“Prolific travellers who underpin the industry won’t be put off”, Claire Irvin,
“travel is seen as a huge part of life whether you are a millennial or a septuagenarian”
What will consumers want and expect from hoteliers and travel providers.
“Stand out, engage, get people through the doors” Tom Marchant
- How hotels behave and their reactions to community and consumer needs will “inspire long-term loyalty”.
- Travel providers who have offered flexibility and active support “will be remembered”. Consumers are getting flexibility from every other lifestyle service (e.g. credit cards) – so travel also needs to adapt.
- Continued flexibility and ease of booking will remain important moving forward as consumers navigate re-booking without being certain of the ‘end’ of COVID. Simple T & Cs on bookings, penalty-free late cancellation are expected and are becoming a new norm.
- In a world of uncertainty, trust is paramount. Trust in a hotel will matter a lot to clients when selecting future travel, including whether they will be able to stay afloat through difficult times and retain their staff.
- Third party travel agencies will also become even more important to consumers
What can hotels do to be “that first place” people book when they can travel again? Tips on communication and PR over the pre-opening phase:
- Currently the media and consumers are experiencing ‘armchair travel fatigue’ so hotels should beware of jumping on the content bandwagon with too many stories about virtual experiences. Now only really exceptional or valuable experiences will make the cut for coverage.
- During this ‘dormant’ period, it’s nonetheless really important to continue to communicate. Hotels need to be creative, original and retain their brand voice with positive, timely and considerate messaging.
- Focus messaging“not so much about the hotel, but on the destination – this will drive the appetite to plan and book future travel” Jean-Pierre Soutric.
This can include content from local experts or long-standing team members offering inspiring reasons to visit the location.
- The Telegraph has started a new ‘future travel series’ highlighting places to go when travel can resume.“Readers get excited about booking trends offering insights into how different people are booking. Telegraph readers love nothing more than cultural insights” Claire Irvin
- Relationship-building and communications with trade and media during this time are really important – don’t hide or ‘drop off’ the radar. Share regular news (like open dates / new processes) with media.
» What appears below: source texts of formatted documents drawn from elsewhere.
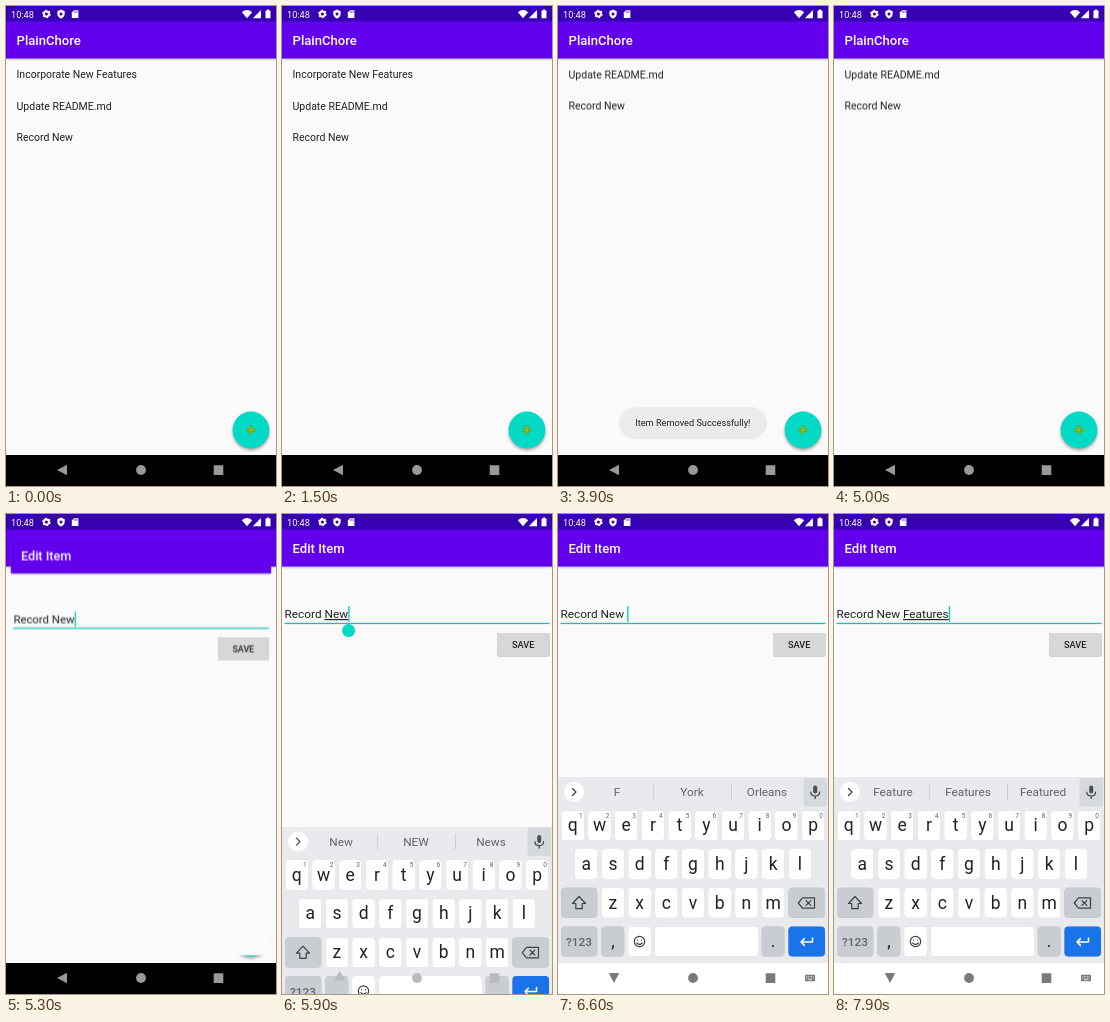
These frames come from a looping animation (270 px wide and 480 px high, 8000 ms). An HTML page:

```html
<!DOCTYPE html>
<html lang="en">
<head>
<meta charset="utf-8">
<title>Todo demo</title>
<style>
  html, body { margin: 0; width: 100%; height: 100%; overflow: hidden; background: #fafafa; }
  svg { display: block; width: 100%; height: 100%; font-family: Roboto, sans-serif; }
  text { white-space: pre; }
  .mid { text-anchor: middle; }
  .bar { filter: drop-shadow(0 1px 1px #0004); }
  .title { font-size: 13.1px; font-weight: 500; fill: #fff; }
  .rows { font-size: 10.5px; fill: #212121; }
  .letter { font-size: 17.5px; fill: #202124; }
  .hint { font-size: 6.5px; fill: #5f6368; }
  .suggest { font-size: 11.8px; fill: #5f6368; }
  .key { filter: drop-shadow(0 .7px .2px #0003); }
  .line { fill: none; stroke: #3c4043; stroke-width: 1.2; stroke-linejoin: round; stroke-linecap: round; }

  .first, .rest, .toast, .edit, .handle, .keyboard, .nav, .back, .switch {
    animation: 8s linear infinite;
  }
  .first { animation-name: first; }
  .rest { animation-name: rest; }
  .toast { animation-name: toast; }
  .edit { animation-name: edit; transform-origin: 135px 240px; }
  .handle { animation-name: handle; }
  .keyboard { animation-name: keyboard; }
  .nav { animation-name: nav; }
  .back { animation-name: back; transform-box: fill-box; transform-origin: center; }
  .switch { animation-name: switch; }

  @keyframes first { 0%, 26.9% { opacity: 1; } 28.3%, 100% { opacity: 0; } }
  @keyframes rest {
    0%, 28.3% { transform: none; animation-timing-function: cubic-bezier(.37, 0, .63, 1); }
    31.4%, 100% { transform: translateY(-31.5px); }
  }
  @keyframes toast {
    0%, 28.75% { opacity: 0; }
    30.6%, 53.1% { opacity: 1; }
    59.4%, 100% { opacity: 0; }
  }
  @keyframes edit {
    0%, 64.4% { opacity: 0; transform: scale(.85); animation-timing-function: ease-out; }
    65.6% { opacity: 1; transform: scale(.95); animation-timing-function: ease-out; }
    69.4%, 100% { opacity: 1; transform: none; }
  }
  @keyframes handle {
    0%, 71.2% { opacity: 0; }
    71.21%, 78.7% { opacity: 1; }
    78.71%, 100% { opacity: 0; }
  }
  @keyframes keyboard {
    0%, 72.6% { transform: translateY(217px); }
    73.75% { transform: translateY(50px); }
    75% { transform: translateY(8px); }
    76.2%, 100% { transform: none; }
  }
  @keyframes nav {
    0%, 72.6% { fill: #999; }
    73.75% { fill: #b8babd; }
    76.2%, 100% { fill: #7a7a7a; }
  }
  @keyframes back { 0%, 72.6% { transform: none; } 76.2%, 100% { transform: rotate(-90deg); } }
  @keyframes switch { 0%, 74.9% { opacity: 0; } 76.2%, 100% { opacity: 1; } }
</style>
</head>
<body>
<svg viewBox="0 0 270 480">
  <rect width="270" height="480" fill="#fafafa"/>

  <g class="list">
    <rect class="bar" y="15" width="270" height="37.5" fill="#6200ee"/>
    <text class="title" x="10.5" y="39">PlainChore</text>
    <g class="rows">
      <text class="first" x="10.5" y="72.4">Incorporate New Features</text>
      <g class="rest">
        <text x="10.5" y="103.9">Update README.md</text>
        <text x="10.5" y="135.4">Record New</text>
      </g>
    </g>
    <circle cx="245" cy="424" r="18.4" fill="#03dac5" style="filter:drop-shadow(0 2px 1.8px #0005)"/>
    <path d="M245 419.5v9M240.5 424h9" stroke="#5f9a32" stroke-width="3"/>
    <path d="M245 420.2v7.6M241.2 424h7.6" stroke="#9bbd12" stroke-width="1.6"/>
    <g class="toast">
      <rect x="61" y="401" width="148" height="32" rx="16" fill="#ebebeb"/>
      <text class="mid" x="134.8" y="420.2" font-size="9.2" fill="#212121">Item Removed Successfully!</text>
    </g>
  </g>

  <g class="edit">
    <rect y="15" width="270" height="434" fill="#fafafa"/>
    <rect class="bar" y="15" width="270" height="37.5" fill="#6200ee"/>
    <text class="title" x="10.5" y="39">Edit Item</text>
    <text id="field" x="2.6" y="104" font-size="11.8" fill="#212121"><tspan id="plain"></tspan><tspan id="word" text-decoration="underline"></tspan></text>
    <rect x="2.6" y="108.8" width="265" height="1.3" fill="#10c4b3"/>
    <rect id="cursor" y="92" width="1.3" height="16" fill="#03cdb9"/>
    <path class="handle" d="M66.6 109.3l4.6 2.7a6.5 6.5 0 1 1-9.2 0z" fill="#03dac5"/>
    <rect x="215" y="119" width="52.5" height="23.5" rx="1.4" fill="#d6d7d7" style="filter:drop-shadow(0 .8px .7px #0005)"/>
    <text class="mid" x="241.2" y="134" font-size="9.2" font-weight="500" fill="#212121">SAVE</text>
  </g>

  <g class="status" fill="#fff">
    <rect width="270" height="15.5" fill="#3700b3"/>
    <text x="5" y="11.6" font-size="9.2">10:48</text>
    <circle cx="40.4" cy="8" r="2.5" fill="none" stroke="#fff" stroke-width="1.9"/>
    <circle cx="40.4" cy="8" r="3.7" fill="none" stroke="#fff" stroke-width="1.2" stroke-dasharray="1.94"/>
    <path d="M55 3.6l3.7 1.6v2.6q0 3.3-3.7 4.7-3.7-1.4-3.7-4.7V5.2z"/>
    <circle cx="55" cy="8" r="1.5" fill="#3700b3"/>
    <path d="M68 4.2h4.4v7.8h-6.6V6.4z"/>
    <path d="M68.4 5.2v1.6m1.3-1.6v1.6m1.3-1.6v1.6" stroke="#3700b3" stroke-width=".6"/>
    <path d="M235.8 6.3q5.2-4.4 10.4 0L241 12.3z"/>
    <path d="M255 4v8.2h-8.2z"/>
    <path d="M261 3.6h2v.9h1.5v7.7h-5V4.5h1.5z"/>
  </g>

  <rect y="449" width="270" height="31"/>
  <g class="keyboard">
    <rect y="263" width="270" height="186.5" fill="#e8eaed"/>
    <rect y="449" width="270" height="31" fill="#fff"/>
    <circle cx="16" cy="278" r="10" fill="#fff"/>
    <path class="line" d="M14.5 274.5l3.5 3.5-3.5 3.5"/>
    <path d="M95.5 270v16M173.5 270v16" stroke="#c8cbcf" stroke-width=".8"/>
    <g class="suggest mid" id="suggestions">
      <text x="59" y="282.3"></text><text x="134" y="282.3"></text><text x="209" y="282.3"></text>
    </g>
    <rect x="245.5" y="264" width="23.5" height="28.5" rx="2" fill="#d5d8dc"/>
    <rect x="255.2" y="271.5" width="4" height="8" rx="2" fill="#4a4d51"/>
    <path class="line" d="M252.8 278q0 4 4.4 4t4.4-4M257.2 282v2.6"/>
    <g id="keys"></g>
    <path class="line" d="M21 382.5l-6.5 7h3.3v5.2h6.4v-5.2h3.3z"/>
    <path class="line" d="M244.5 383.8h12v10.4h-12l-4.2-5.2zM248 386.6l4.8 4.8m0-4.8l-4.8 4.8"/>
    <circle class="line" cx="81.5" cy="427.5" r="5.2"/>
    <path class="line" d="M79.5 426v.1m4-.1v.1M78.8 429q2.7 2.8 5.4 0"/>
    <path class="line" style="stroke:#fff;stroke-width:1.5" d="M254.5 424v4h-11.5m3.4-3.4l-3.4 3.4 3.4 3.4"/>
  </g>

  <g class="nav">
    <path class="back" d="M51 464l10-5.3v10.6z"/>
    <circle cx="135" cy="464" r="4.9"/>
    <rect x="207.7" y="459.3" width="9.6" height="9.6" rx=".5"/>
    <g class="switch">
      <rect x="247" y="460.8" width="10" height="6.4" rx=".7"/>
      <path d="M248.2 462.6h7.6M248.2 464.2h7.6" stroke="#fff" stroke-width=".7" stroke-dasharray=".9 .7"/>
      <path d="M249.8 465.8h4.4" stroke="#fff" stroke-width=".7"/>
    </g>
  </g>
</svg>

<script>
const find = id => document.getElementById(id);
const WHITE = '#fff', GRAY = '#c9ccd1', BLUE = '#1a73e8';

const key = (x, y, width, fill = WHITE) =>
  `<rect class="key" x="${x}" y="${y}" width="${width}" height="30" rx="4" fill="${fill}"/>`;
const label = (x, y, text, style = 'letter') =>
  `<text class="mid ${style}" x="${x}" y="${y}">${text}</text>`;

const letterRow = (letters, firstX, y) => [...letters].map((letter, i) => {
  const x = firstX + i * 26.7;
  return key(x - 11.4, y, 22.8) + label(x, y + 20.8, letter);
}).join('');

const hints = [...'1234567890']
  .map((digit, i) => label(22.8 + i * 26.7, 303.6, digit, 'hint')).join('');

find('keys').innerHTML =
  letterRow('qwertyuiop', 14.8, 296.5) + hints +
  letterRow('asdfghjkl', 28.2, 335) +
  letterRow('zxcvbnm', 54.9, 373.8) +
  key(3, 373.8, 36.3, GRAY) + key(230.4, 373.8, 36.6, GRAY) +
  key(3, 412.5, 36.3, GRAY) + key(43.4, 412.5, 22.8, GRAY) + key(70.1, 412.5, 22.8) +
  key(96.8, 412.5, 103.2) + key(203.7, 412.5, 22.8, GRAY) + key(230.4, 412.5, 36.6, BLUE) +
  '<g font-weight="500">' + label(21, 432, '?123', 'suggest') + '</g>' +
  label(54.9, 433, ',') + label(215, 433, '.');

// [start in ms, finished text, word being composed]
const typing = [
  [0, 'Record New', ''],
  [5850, 'Record ', 'New'],
  [6300, 'Record New ', ''],
  ...[6700, 7000, 7100, 7300, 7400, 7500, 7600, 7700]
    .map((start, i) => [start, 'Record New ', 'Features'.slice(0, i + 1)])
];

const suggestions = [
  [0, 'New', 'NEW', 'News'],
  [6300, 'Year', 'York', 'Orleans'],
  [6550, 'F', 'York', 'Orleans'],
  [6750, 'F', 'For', 'First'],
  [7000, 'Fe', 'Feel', 'Feb'],
  [7150, 'Fear', 'Features', 'Feature'],
  [7500, 'Feature', 'Features', 'Featured']
];

const current = (steps, time) => steps.findLast(step => step[0] <= time + 1);
const setText = (node, text) => { if (node.textContent !== text) node.textContent = text; };

const clock = document.getAnimations()[0];

function render() {
  const time = (clock?.currentTime ?? performance.now()) % 8000;
  const [, plain, word] = current(typing, time);
  setText(find('plain'), plain);
  setText(find('word'), word);
  find('cursor').setAttribute('x', 2.8 + find('field').getComputedTextLength());

  const [, ...choices] = current(suggestions, time);
  [...find('suggestions').children].forEach((slot, i) => setText(slot, choices[i]));
  requestAnimationFrame(render);
}
render();
</script>
</body>
</html>
```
Use this time to build relationships or even do virtual training sessions with travel partners.
- Think about your international target audiences with your comms and tailor your targeting accordingly – eg devise long term/ future travel-planning stories for long-haul markets.“The media will play a very important role in the recovery” Jean-Pierre Soutric
- Media: invite local media to be the first through the doors when the hotel re-opens, even if they have been before
- Pre-opening preparation: be prepared with key messages and staff training for when travel starts up. Staff will need to be confident and prepared to seamlessly answer lots of questions customers/trade will have.
The first trip back… the re-opening experiences consumers will want
“[travellers are] keen to hear about attitude, how you’re going to look after them” Tom Marchant
- Health and safety will be important but not the only message – it’s already expected that luxury hotels will be strong on ‘hygiene factors’. Other thoughtful operational processes around F&B and programming will stand out:
“Some people may not feel comfortable going to down to breakfast so offering in-room dining at no extra change will be remembered” Claire Irvin
- The first hotel or travel experience post-crisis will be remembered by customers – it will mean a huge amount to them.
‘The first places that people stay after this will be those that remain in their hearts forever more” Claire Irvin
During this ever-changing time, Mason Rose is hosting bi-weekly webinars for their clients, introducing them to guest speakers that are experts in their fields, offering timely market insights and first-hand consumer intelligence.
For assistance with planning and strategy for re-opening, please contact Maria Pajares: email@example.com